> [Records from a data collection]
+ + + + +
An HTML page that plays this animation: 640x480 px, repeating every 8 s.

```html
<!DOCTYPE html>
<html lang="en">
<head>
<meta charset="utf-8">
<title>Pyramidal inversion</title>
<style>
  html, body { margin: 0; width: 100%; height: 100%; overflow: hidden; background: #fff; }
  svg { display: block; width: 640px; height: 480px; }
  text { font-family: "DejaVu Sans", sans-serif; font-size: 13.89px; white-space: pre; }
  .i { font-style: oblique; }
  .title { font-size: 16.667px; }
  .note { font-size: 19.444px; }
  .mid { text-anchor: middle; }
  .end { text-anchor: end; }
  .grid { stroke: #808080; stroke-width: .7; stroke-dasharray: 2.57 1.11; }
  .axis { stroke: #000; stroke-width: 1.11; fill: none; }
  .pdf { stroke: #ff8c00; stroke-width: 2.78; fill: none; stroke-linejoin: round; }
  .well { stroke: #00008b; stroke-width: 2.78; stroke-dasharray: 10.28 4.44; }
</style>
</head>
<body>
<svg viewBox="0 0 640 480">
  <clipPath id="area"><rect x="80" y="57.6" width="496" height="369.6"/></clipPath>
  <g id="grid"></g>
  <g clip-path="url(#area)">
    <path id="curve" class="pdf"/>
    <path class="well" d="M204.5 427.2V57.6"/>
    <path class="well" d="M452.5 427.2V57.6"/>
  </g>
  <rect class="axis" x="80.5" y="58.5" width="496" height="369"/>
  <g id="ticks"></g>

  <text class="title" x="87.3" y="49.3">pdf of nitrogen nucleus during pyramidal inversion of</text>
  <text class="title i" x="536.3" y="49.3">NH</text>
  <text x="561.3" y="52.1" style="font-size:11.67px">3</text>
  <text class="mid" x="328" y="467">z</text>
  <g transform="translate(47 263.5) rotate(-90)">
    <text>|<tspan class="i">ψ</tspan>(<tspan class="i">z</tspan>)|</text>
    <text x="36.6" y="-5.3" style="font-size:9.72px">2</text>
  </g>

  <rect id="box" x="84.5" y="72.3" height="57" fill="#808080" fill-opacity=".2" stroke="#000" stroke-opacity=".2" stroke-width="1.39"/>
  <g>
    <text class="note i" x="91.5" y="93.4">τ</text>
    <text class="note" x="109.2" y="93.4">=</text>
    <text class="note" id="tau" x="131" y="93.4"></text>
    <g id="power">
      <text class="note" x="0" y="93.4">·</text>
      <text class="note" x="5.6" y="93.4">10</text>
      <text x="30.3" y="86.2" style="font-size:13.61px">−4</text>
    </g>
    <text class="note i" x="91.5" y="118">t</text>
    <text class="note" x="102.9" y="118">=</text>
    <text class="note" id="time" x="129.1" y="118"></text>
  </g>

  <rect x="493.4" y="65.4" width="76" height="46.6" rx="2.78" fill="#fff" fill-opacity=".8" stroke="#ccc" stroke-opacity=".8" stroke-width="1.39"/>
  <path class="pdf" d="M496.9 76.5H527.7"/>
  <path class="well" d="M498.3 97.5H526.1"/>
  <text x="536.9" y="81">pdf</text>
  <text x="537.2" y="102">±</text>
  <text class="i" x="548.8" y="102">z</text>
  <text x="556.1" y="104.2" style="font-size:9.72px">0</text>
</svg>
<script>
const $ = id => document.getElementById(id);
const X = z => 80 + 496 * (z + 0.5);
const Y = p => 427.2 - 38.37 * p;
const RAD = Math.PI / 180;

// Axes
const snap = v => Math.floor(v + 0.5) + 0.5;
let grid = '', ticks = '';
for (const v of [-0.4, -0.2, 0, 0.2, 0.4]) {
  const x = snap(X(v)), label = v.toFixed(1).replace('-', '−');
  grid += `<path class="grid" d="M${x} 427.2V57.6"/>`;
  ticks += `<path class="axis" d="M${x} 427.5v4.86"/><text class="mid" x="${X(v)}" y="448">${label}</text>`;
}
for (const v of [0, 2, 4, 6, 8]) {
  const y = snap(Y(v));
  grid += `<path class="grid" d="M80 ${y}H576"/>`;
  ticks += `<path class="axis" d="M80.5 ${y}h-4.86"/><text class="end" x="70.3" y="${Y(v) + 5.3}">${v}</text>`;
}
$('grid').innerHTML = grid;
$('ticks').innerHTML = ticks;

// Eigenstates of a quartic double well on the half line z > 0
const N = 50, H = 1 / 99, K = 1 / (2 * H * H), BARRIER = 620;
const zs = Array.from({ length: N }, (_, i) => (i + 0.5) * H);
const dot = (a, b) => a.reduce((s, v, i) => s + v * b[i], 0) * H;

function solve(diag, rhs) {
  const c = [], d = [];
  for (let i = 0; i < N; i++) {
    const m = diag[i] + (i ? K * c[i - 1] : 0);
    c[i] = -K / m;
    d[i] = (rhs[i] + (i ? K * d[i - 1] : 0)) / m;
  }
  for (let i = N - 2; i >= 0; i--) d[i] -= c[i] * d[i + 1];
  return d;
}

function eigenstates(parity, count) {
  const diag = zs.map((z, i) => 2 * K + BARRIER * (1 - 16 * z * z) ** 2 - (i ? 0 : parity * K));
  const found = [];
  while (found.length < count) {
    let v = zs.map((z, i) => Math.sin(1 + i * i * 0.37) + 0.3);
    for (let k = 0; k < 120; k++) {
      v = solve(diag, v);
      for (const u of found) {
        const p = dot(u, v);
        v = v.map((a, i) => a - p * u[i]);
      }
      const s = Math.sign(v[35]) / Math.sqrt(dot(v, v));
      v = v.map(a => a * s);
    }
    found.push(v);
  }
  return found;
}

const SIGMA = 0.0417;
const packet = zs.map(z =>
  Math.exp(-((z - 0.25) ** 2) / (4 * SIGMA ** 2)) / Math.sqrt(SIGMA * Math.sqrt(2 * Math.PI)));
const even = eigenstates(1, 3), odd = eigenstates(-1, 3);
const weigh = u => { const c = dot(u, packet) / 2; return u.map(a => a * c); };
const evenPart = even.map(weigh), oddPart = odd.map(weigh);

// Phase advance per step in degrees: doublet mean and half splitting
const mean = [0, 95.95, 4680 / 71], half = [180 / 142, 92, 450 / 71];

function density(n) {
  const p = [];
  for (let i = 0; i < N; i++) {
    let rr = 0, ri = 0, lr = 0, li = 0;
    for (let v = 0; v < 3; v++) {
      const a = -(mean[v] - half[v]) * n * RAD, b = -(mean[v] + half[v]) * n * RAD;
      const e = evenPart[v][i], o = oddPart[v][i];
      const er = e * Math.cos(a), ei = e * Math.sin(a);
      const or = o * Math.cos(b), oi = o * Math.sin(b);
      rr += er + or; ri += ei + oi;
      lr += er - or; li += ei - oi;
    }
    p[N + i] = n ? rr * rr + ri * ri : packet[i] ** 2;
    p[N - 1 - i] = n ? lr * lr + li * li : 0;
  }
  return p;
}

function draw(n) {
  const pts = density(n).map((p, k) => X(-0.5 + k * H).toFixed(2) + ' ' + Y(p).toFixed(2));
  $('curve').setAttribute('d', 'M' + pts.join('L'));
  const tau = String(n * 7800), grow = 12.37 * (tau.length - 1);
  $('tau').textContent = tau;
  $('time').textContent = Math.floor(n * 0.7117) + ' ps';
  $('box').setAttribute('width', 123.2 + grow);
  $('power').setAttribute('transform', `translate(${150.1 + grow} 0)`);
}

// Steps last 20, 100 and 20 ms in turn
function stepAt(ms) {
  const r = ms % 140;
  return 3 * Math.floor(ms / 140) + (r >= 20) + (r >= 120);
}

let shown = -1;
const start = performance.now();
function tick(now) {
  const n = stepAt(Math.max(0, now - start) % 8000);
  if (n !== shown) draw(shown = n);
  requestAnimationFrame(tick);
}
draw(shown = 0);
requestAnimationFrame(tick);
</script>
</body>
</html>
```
+ + + + +
> [Action item] Repeat back all entries verbatim.

> [Response to the task]
An HTML page that plays this animation: 640x480 px, repeating every 8 s.

```html
<!DOCTYPE html>
<html lang="en">
<head>
<meta charset="utf-8">
<title>Pyramidal inversion</title>
<style>
  html, body { margin: 0; width: 100%; height: 100%; overflow: hidden; background: #fff; }
  svg { display: block; width: 640px; height: 480px; }
  text { font-family: "DejaVu Sans", sans-serif; font-size: 13.89px; white-space: pre; }
  .i { font-style: oblique; }
  .title { font-size: 16.667px; }
  .note { font-size: 19.444px; }
  .mid { text-anchor: middle; }
  .end { text-anchor: end; }
  .grid { stroke: #808080; stroke-width: .7; stroke-dasharray: 2.57 1.11; }
  .axis { stroke: #000; stroke-width: 1.11; fill: none; }
  .pdf { stroke: #ff8c00; stroke-width: 2.78; fill: none; stroke-linejoin: round; }
  .well { stroke: #00008b; stroke-width: 2.78; stroke-dasharray: 10.28 4.44; }
</style>
</head>
<body>
<svg viewBox="0 0 640 480">
  <clipPath id="area"><rect x="80" y="57.6" width="496" height="369.6"/></clipPath>
  <g id="grid"></g>
  <g clip-path="url(#area)">
    <path id="curve" class="pdf"/>
    <path class="well" d="M204.5 427.2V57.6"/>
    <path class="well" d="M452.5 427.2V57.6"/>
  </g>
  <rect class="axis" x="80.5" y="58.5" width="496" height="369"/>
  <g id="ticks"></g>

  <text class="title" x="87.3" y="49.3">pdf of nitrogen nucleus during pyramidal inversion of</text>
  <text class="title i" x="536.3" y="49.3">NH</text>
  <text x="561.3" y="52.1" style="font-size:11.67px">3</text>
  <text class="mid" x="328" y="467">z</text>
  <g transform="translate(47 263.5) rotate(-90)">
    <text>|<tspan class="i">ψ</tspan>(<tspan class="i">z</tspan>)|</text>
    <text x="36.6" y="-5.3" style="font-size:9.72px">2</text>
  </g>

  <rect id="box" x="84.5" y="72.3" height="57" fill="#808080" fill-opacity=".2" stroke="#000" stroke-opacity=".2" stroke-width="1.39"/>
  <g>
    <text class="note i" x="91.5" y="93.4">τ</text>
    <text class="note" x="109.2" y="93.4">=</text>
    <text class="note" id="tau" x="131" y="93.4"></text>
    <g id="power">
      <text class="note" x="0" y="93.4">·</text>
      <text class="note" x="5.6" y="93.4">10</text>
      <text x="30.3" y="86.2" style="font-size:13.61px">−4</text>
    </g>
    <text class="note i" x="91.5" y="118">t</text>
    <text class="note" x="102.9" y="118">=</text>
    <text class="note" id="time" x="129.1" y="118"></text>
  </g>

  <rect x="493.4" y="65.4" width="76" height="46.6" rx="2.78" fill="#fff" fill-opacity=".8" stroke="#ccc" stroke-opacity=".8" stroke-width="1.39"/>
  <path class="pdf" d="M496.9 76.5H527.7"/>
  <path class="well" d="M498.3 97.5H526.1"/>
  <text x="536.9" y="81">pdf</text>
  <text x="537.2" y="102">±</text>
  <text class="i" x="548.8" y="102">z</text>
  <text x="556.1" y="104.2" style="font-size:9.72px">0</text>
</svg>
<script>
const $ = id => document.getElementById(id);
const X = z => 80 + 496 * (z + 0.5);
const Y = p => 427.2 - 38.37 * p;
const RAD = Math.PI / 180;

// Axes
const snap = v => Math.floor(v + 0.5) + 0.5;
let grid = '', ticks = '';
for (const v of [-0.4, -0.2, 0, 0.2, 0.4]) {
  const x = snap(X(v)), label = v.toFixed(1).replace('-', '−');
  grid += `<path class="grid" d="M${x} 427.2V57.6"/>`;
  ticks += `<path class="axis" d="M${x} 427.5v4.86"/><text class="mid" x="${X(v)}" y="448">${label}</text>`;
}
for (const v of [0, 2, 4, 6, 8]) {
  const y = snap(Y(v));
  grid += `<path class="grid" d="M80 ${y}H576"/>`;
  ticks += `<path class="axis" d="M80.5 ${y}h-4.86"/><text class="end" x="70.3" y="${Y(v) + 5.3}">${v}</text>`;
}
$('grid').innerHTML = grid;
$('ticks').innerHTML = ticks;

// Eigenstates of a quartic double well on the half line z > 0
const N = 50, H = 1 / 99, K = 1 / (2 * H * H), BARRIER = 620;
const zs = Array.from({ length: N }, (_, i) => (i + 0.5) * H);
const dot = (a, b) => a.reduce((s, v, i) => s + v * b[i], 0) * H;

function solve(diag, rhs) {
  const c = [], d = [];
  for (let i = 0; i < N; i++) {
    const m = diag[i] + (i ? K * c[i - 1] : 0);
    c[i] = -K / m;
    d[i] = (rhs[i] + (i ? K * d[i - 1] : 0)) / m;
  }
  for (let i = N - 2; i >= 0; i--) d[i] -= c[i] * d[i + 1];
  return d;
}

function eigenstates(parity, count) {
  const diag = zs.map((z, i) => 2 * K + BARRIER * (1 - 16 * z * z) ** 2 - (i ? 0 : parity * K));
  const found = [];
  while (found.length < count) {
    let v = zs.map((z, i) => Math.sin(1 + i * i * 0.37) + 0.3);
    for (let k = 0; k < 120; k++) {
      v = solve(diag, v);
      for (const u of found) {
        const p = dot(u, v);
        v = v.map((a, i) => a - p * u[i]);
      }
      const s = Math.sign(v[35]) / Math.sqrt(dot(v, v));
      v = v.map(a => a * s);
    }
    found.push(v);
  }
  return found;
}

const SIGMA = 0.0417;
const packet = zs.map(z =>
  Math.exp(-((z - 0.25) ** 2) / (4 * SIGMA ** 2)) / Math.sqrt(SIGMA * Math.sqrt(2 * Math.PI)));
const even = eigenstates(1, 3), odd = eigenstates(-1, 3);
const weigh = u => { const c = dot(u, packet) / 2; return u.map(a => a * c); };
const evenPart = even.map(weigh), oddPart = odd.map(weigh);

// Phase advance per step in degrees: doublet mean and half splitting
const mean = [0, 95.95, 4680 / 71], half = [180 / 142, 92, 450 / 71];

function density(n) {
  const p = [];
  for (let i = 0; i < N; i++) {
    let rr = 0, ri = 0, lr = 0, li = 0;
    for (let v = 0; v < 3; v++) {
      const a = -(mean[v] - half[v]) * n * RAD, b = -(mean[v] + half[v]) * n * RAD;
      const e = evenPart[v][i], o = oddPart[v][i];
      const er = e * Math.cos(a), ei = e * Math.sin(a);
      const or = o * Math.cos(b), oi = o * Math.sin(b);
      rr += er + or; ri += ei + oi;
      lr += er - or; li += ei - oi;
    }
    p[N + i] = n ? rr * rr + ri * ri : packet[i] ** 2;
    p[N - 1 - i] = n ? lr * lr + li * li : 0;
  }
  return p;
}

function draw(n) {
  const pts = density(n).map((p, k) => X(-0.5 + k * H).toFixed(2) + ' ' + Y(p).toFixed(2));
  $('curve').setAttribute('d', 'M' + pts.join('L'));
  const tau = String(n * 7800), grow = 12.37 * (tau.length - 1);
  $('tau').textContent = tau;
  $('time').textContent = Math.floor(n * 0.7117) + ' ps';
  $('box').setAttribute('width', 123.2 + grow);
  $('power').setAttribute('transform', `translate(${150.1 + grow} 0)`);
}

// Steps last 20, 100 and 20 ms in turn
function stepAt(ms) {
  const r = ms % 140;
  return 3 * Math.floor(ms / 140) + (r >= 20) + (r >= 120);
}

let shown = -1;
const start = performance.now();
function tick(now) {
  const n = stepAt(Math.max(0, now - start) % 8000);
  if (n !== shown) draw(shown = n);
  requestAnimationFrame(tick);
}
draw(shown = 0);
requestAnimationFrame(tick);
</script>
</body>
</html>
```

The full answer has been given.